From the entries that follow, list every line in which the string "limbs" appears.

= = =

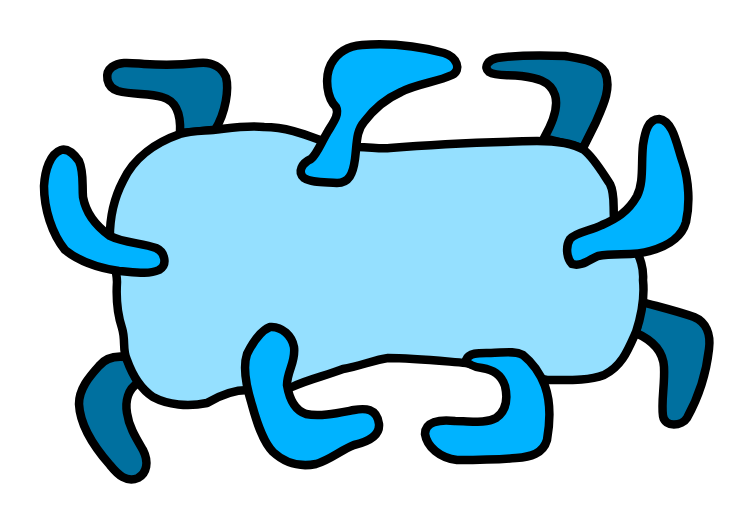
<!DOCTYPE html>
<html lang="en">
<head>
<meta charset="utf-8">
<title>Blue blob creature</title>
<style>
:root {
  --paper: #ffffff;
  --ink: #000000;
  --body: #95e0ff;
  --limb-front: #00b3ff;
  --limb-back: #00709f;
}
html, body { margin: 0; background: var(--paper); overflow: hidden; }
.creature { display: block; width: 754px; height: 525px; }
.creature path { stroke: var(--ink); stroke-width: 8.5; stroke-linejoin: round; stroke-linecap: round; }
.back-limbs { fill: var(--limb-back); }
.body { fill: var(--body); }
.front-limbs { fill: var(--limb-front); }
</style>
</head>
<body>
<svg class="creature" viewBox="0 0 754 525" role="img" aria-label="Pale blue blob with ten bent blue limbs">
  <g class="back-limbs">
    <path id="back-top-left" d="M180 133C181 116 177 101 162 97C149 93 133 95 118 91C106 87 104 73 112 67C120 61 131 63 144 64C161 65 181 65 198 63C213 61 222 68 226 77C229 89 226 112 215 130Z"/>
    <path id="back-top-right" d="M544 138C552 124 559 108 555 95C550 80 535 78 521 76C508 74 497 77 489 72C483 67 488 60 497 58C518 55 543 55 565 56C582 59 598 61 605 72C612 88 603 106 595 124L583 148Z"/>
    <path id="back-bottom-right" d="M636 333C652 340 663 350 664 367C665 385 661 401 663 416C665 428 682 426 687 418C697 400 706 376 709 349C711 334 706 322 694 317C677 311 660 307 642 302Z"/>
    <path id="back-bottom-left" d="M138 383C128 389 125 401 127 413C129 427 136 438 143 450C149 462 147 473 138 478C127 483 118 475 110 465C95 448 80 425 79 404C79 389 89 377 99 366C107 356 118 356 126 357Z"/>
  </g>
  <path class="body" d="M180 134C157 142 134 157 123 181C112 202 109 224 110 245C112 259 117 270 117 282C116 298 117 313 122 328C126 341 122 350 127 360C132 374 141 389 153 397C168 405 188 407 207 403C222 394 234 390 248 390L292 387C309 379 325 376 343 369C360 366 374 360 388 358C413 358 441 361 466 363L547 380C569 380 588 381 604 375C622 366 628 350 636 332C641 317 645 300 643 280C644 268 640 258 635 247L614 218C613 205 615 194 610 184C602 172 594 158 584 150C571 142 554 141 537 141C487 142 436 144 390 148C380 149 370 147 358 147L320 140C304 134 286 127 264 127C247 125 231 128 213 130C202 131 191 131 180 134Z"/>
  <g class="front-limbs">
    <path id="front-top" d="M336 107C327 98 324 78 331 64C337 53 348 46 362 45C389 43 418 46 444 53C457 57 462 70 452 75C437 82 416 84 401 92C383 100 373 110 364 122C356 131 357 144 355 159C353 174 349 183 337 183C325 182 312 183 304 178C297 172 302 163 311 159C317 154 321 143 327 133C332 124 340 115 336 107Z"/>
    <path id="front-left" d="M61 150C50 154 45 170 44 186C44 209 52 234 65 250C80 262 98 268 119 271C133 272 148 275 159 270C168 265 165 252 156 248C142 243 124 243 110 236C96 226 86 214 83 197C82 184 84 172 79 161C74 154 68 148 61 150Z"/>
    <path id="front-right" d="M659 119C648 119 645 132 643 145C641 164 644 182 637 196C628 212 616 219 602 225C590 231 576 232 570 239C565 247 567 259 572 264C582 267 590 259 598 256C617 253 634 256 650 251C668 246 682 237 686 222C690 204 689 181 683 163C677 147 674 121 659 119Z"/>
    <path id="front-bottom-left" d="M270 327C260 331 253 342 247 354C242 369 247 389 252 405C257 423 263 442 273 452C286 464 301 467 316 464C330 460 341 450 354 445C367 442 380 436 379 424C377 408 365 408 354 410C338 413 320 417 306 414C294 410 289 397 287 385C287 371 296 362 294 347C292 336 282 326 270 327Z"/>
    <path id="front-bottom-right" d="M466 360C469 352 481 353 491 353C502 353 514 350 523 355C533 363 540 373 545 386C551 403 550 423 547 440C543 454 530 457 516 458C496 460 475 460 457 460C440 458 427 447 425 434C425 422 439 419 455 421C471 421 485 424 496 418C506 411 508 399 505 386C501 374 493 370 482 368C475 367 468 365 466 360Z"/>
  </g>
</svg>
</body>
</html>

= = =

◆ **Reply**:
.back-limbs { fill: var(--limb-back); }
.front-limbs { fill: var(--limb-front); }
<svg class="creature" viewBox="0 0 754 525" role="img" aria-label="Pale blue blob with ten bent blue limbs">
  <g class="back-limbs">
  <g class="front-limbs">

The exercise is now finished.